▶ [Requirement]: Please output the data exactly, minus pictures.

▶ [Data for review]:
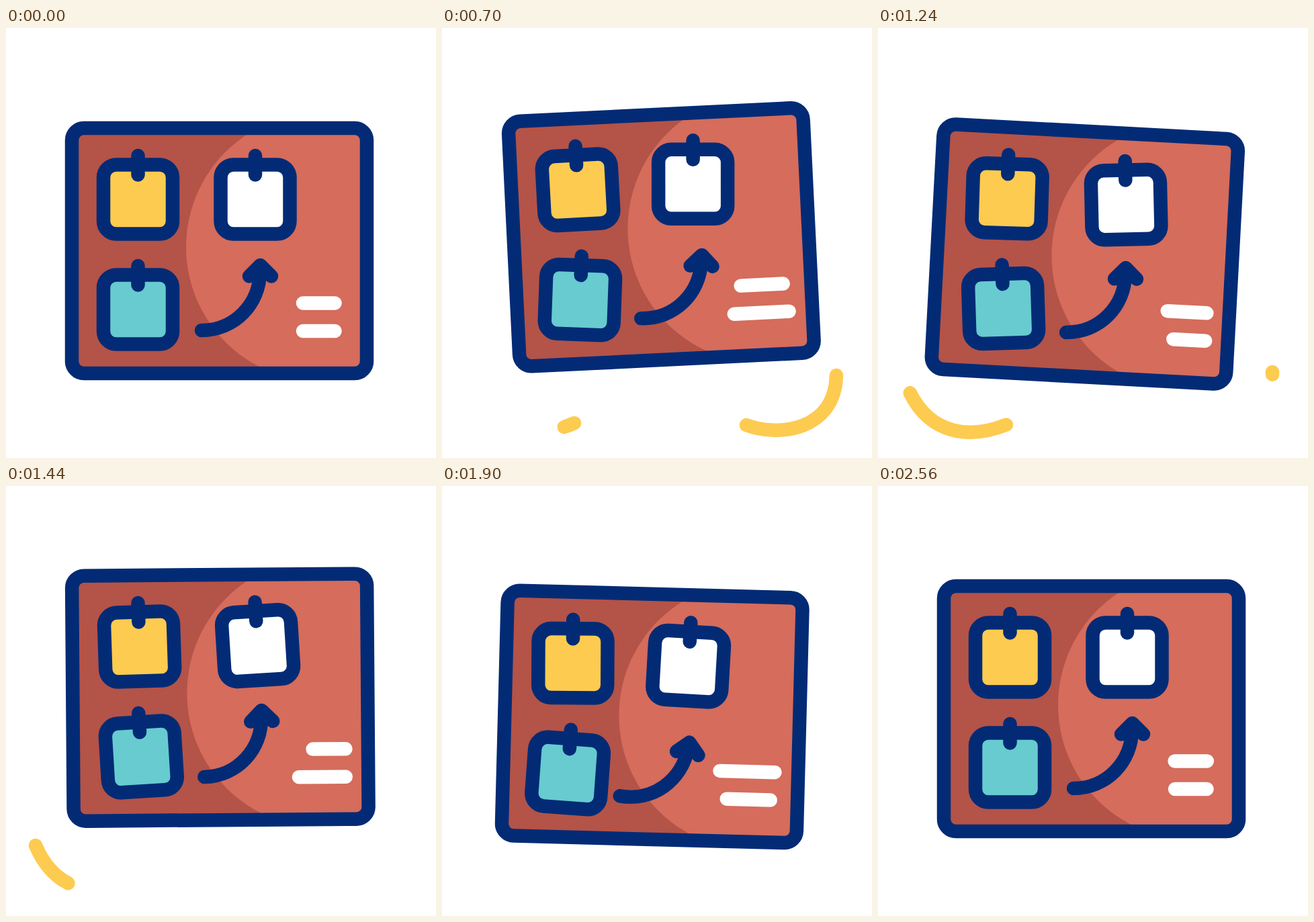
An HTML page for the animation above (2760 ms loop, 640 by 640 pixels).

```html
<!DOCTYPE html>
<html lang="en">
<head>
<meta charset="utf-8">
<title>Pin board</title>
<style>
  html, body { margin: 0; width: 100%; height: 100%; overflow: hidden; background: #fff; }
  svg { display: block; width: 100%; height: 100%; stroke-width: 20.5; stroke-linecap: round; stroke-linejoin: round; }
  .ink { stroke: #032b75; }
  .mark { stroke: #fdcb50; fill: none; }
  .text { stroke: #fff; }
</style>
</head>
<body>
<svg viewBox="0 0 640 640">
  <defs>
    <clipPath id="inside"><rect x="98" y="149" width="439" height="365" rx="18"/></clipPath>
    <g id="note" class="ink">
      <rect x="145" y="203.5" width="103" height="103" rx="19"/>
      <path d="M196.5 190V218.5"/>
    </g>
  </defs>
  <path id="rightArc" class="mark" pathLength="1" d="M453 591C500 609 588 600 587 512"/>
  <path id="leftArc" class="mark" pathLength="1" d="M197 588C140 613 75 608 44 535"/>
  <g id="rays"></g>
  <g id="board">
    <g clip-path="url(#inside)">
      <path fill="#b45348" d="M98 149H537V514H98Z"/>
      <circle cx="468" cy="326" r="200" fill="#d56c5c"/>
    </g>
    <rect class="ink" x="98" y="149" width="439" height="365" rx="18" fill="none"/>
    <use id="yellow" href="#note" fill="#fdcb50"/>
    <use id="white" href="#note" fill="#fff"/>
    <use id="teal" href="#note" fill="#67cbd0"/>
    <g id="arrow" class="ink">
      <path fill="none" d="M291 450C340 450 378 411 378 362"/>
      <path fill="#032b75" d="M362 369.5L378.5 353L395 369.5"/>
    </g>
    <line id="upperLine" class="text" y1="409.5" y2="409.5"/>
    <line id="lowerLine" class="text" y1="451" y2="451"/>
  </g>
</svg>
<script>
const LOOP = 2760;
const BEAT = 412;
const $ = id => document.getElementById(id);

// Three rays fan out around the top right corner
for (const angle of [13, 45, 77]) {
  $('rays').innerHTML +=
    `<path class="mark" pathLength="1" d="M525 97V77" transform="rotate(${angle} 525 155)"/>`;
}

// Eased progress from 0 to 1
function ease(t, start, duration) {
  const u = Math.min(1, Math.max(0, (t - start) / duration));
  return (1 - Math.cos(Math.PI * u)) / 2;
}

// Rises to the first peak, reaches another peak on every beat, then rests at 0
function sway(t, start, rise, ...peaks) {
  let value = peaks[0] * ease(t, start, rise);
  peaks.forEach((peak, i) => {
    const next = peaks[i + 1] || 0;
    value += (next - peak) * ease(t, start + rise + i * BEAT, BEAT);
  });
  return value;
}

function trim(path, head, tail) {
  path.style.display = head - tail > 0.001 ? '' : 'none';
  path.setAttribute('stroke-dasharray', `${head - tail} 2`);
  path.setAttribute('stroke-dashoffset', -tail);
}

function place(id, dx, dy, angle, pivot) {
  $(id).setAttribute('transform', `translate(${dx} ${dy}) rotate(${-angle} ${pivot})`);
}

function stretch(line, t) {
  line.setAttribute('x1', 442 + sway(t, 300, 500, -24, 14, -24, -6));
  line.setAttribute('x2', 489.5 + sway(t, 300, 500, 14, 14, 14, 5));
}

function draw(t) {
  const lift = sway(t, 200, 500, -20, 12.5, -20, 12.5);
  const tilt = sway(t, 305, 500, 3.1, -3.1, 3.1, -3.1);
  place('board', 0, lift, tilt, '317.5 149');

  const pin = '196.5 204';
  place('yellow', 0, 0, sway(t, 400, 500, 0.5, 1.3, 2), pin);
  place('white', 174.5, 0, sway(t, 400, 500, -4.2, 5, -3.2, 0.5), pin);
  place('teal', 0, 164, sway(t, 400, 500, -7.4, 5.8, -6.2, 2.8), pin);
  place('arrow', 0, 0, sway(t, 200, 300, 5.3, -15.2, 4.3, -13.5), '277 331');

  stretch($('upperLine'), t - 180);
  stretch($('lowerLine'), t);

  trim($('rightArc'), ease(t, 360, 380), ease(t, 730, 560));
  trim($('leftArc'), ease(t, 545, 810), ease(t, 1185, 460));
  for (const ray of $('rays').children) trim(ray, ease(t, 2180, 220), ease(t, 2340, 210));
}

function frame(now) {
  draw(now % LOOP);
  requestAnimationFrame(frame);
}
requestAnimationFrame(frame);
</script>
</body>
</html>
```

▶ [Task response]:
An HTML page for the animation above (2760 ms loop, 640 by 640 pixels).

```html
<!DOCTYPE html>
<html lang="en">
<head>
<meta charset="utf-8">
<title>Pin board</title>
<style>
  html, body { margin: 0; width: 100%; height: 100%; overflow: hidden; background: #fff; }
  svg { display: block; width: 100%; height: 100%; stroke-width: 20.5; stroke-linecap: round; stroke-linejoin: round; }
  .ink { stroke: #032b75; }
  .mark { stroke: #fdcb50; fill: none; }
  .text { stroke: #fff; }
</style>
</head>
<body>
<svg viewBox="0 0 640 640">
  <defs>
    <clipPath id="inside"><rect x="98" y="149" width="439" height="365" rx="18"/></clipPath>
    <g id="note" class="ink">
      <rect x="145" y="203.5" width="103" height="103" rx="19"/>
      <path d="M196.5 190V218.5"/>
    </g>
  </defs>
  <path id="rightArc" class="mark" pathLength="1" d="M453 591C500 609 588 600 587 512"/>
  <path id="leftArc" class="mark" pathLength="1" d="M197 588C140 613 75 608 44 535"/>
  <g id="rays"></g>
  <g id="board">
    <g clip-path="url(#inside)">
      <path fill="#b45348" d="M98 149H537V514H98Z"/>
      <circle cx="468" cy="326" r="200" fill="#d56c5c"/>
    </g>
    <rect class="ink" x="98" y="149" width="439" height="365" rx="18" fill="none"/>
    <use id="yellow" href="#note" fill="#fdcb50"/>
    <use id="white" href="#note" fill="#fff"/>
    <use id="teal" href="#note" fill="#67cbd0"/>
    <g id="arrow" class="ink">
      <path fill="none" d="M291 450C340 450 378 411 378 362"/>
      <path fill="#032b75" d="M362 369.5L378.5 353L395 369.5"/>
    </g>
    <line id="upperLine" class="text" y1="409.5" y2="409.5"/>
    <line id="lowerLine" class="text" y1="451" y2="451"/>
  </g>
</svg>
<script>
const LOOP = 2760;
const BEAT = 412;
const $ = id => document.getElementById(id);

// Three rays fan out around the top right corner
for (const angle of [13, 45, 77]) {
  $('rays').innerHTML +=
    `<path class="mark" pathLength="1" d="M525 97V77" transform="rotate(${angle} 525 155)"/>`;
}

// Eased progress from 0 to 1
function ease(t, start, duration) {
  const u = Math.min(1, Math.max(0, (t - start) / duration));
  return (1 - Math.cos(Math.PI * u)) / 2;
}

// Rises to the first peak, reaches another peak on every beat, then rests at 0
function sway(t, start, rise, ...peaks) {
  let value = peaks[0] * ease(t, start, rise);
  peaks.forEach((peak, i) => {
    const next = peaks[i + 1] || 0;
    value += (next - peak) * ease(t, start + rise + i * BEAT, BEAT);
  });
  return value;
}

function trim(path, head, tail) {
  path.style.display = head - tail > 0.001 ? '' : 'none';
  path.setAttribute('stroke-dasharray', `${head - tail} 2`);
  path.setAttribute('stroke-dashoffset', -tail);
}

function place(id, dx, dy, angle, pivot) {
  $(id).setAttribute('transform', `translate(${dx} ${dy}) rotate(${-angle} ${pivot})`);
}

function stretch(line, t) {
  line.setAttribute('x1', 442 + sway(t, 300, 500, -24, 14, -24, -6));
  line.setAttribute('x2', 489.5 + sway(t, 300, 500, 14, 14, 14, 5));
}

function draw(t) {
  const lift = sway(t, 200, 500, -20, 12.5, -20, 12.5);
  const tilt = sway(t, 305, 500, 3.1, -3.1, 3.1, -3.1);
  place('board', 0, lift, tilt, '317.5 149');

  const pin = '196.5 204';
  place('yellow', 0, 0, sway(t, 400, 500, 0.5, 1.3, 2), pin);
  place('white', 174.5, 0, sway(t, 400, 500, -4.2, 5, -3.2, 0.5), pin);
  place('teal', 0, 164, sway(t, 400, 500, -7.4, 5.8, -6.2, 2.8), pin);
  place('arrow', 0, 0, sway(t, 200, 300, 5.3, -15.2, 4.3, -13.5), '277 331');

  stretch($('upperLine'), t - 180);
  stretch($('lowerLine'), t);

  trim($('rightArc'), ease(t, 360, 380), ease(t, 730, 560));
  trim($('leftArc'), ease(t, 545, 810), ease(t, 1185, 460));
  for (const ray of $('rays').children) trim(ray, ease(t, 2180, 220), ease(t, 2340, 210));
}

function frame(now) {
  draw(now % LOOP);
  requestAnimationFrame(frame);
}
requestAnimationFrame(frame);
</script>
</body>
</html>
```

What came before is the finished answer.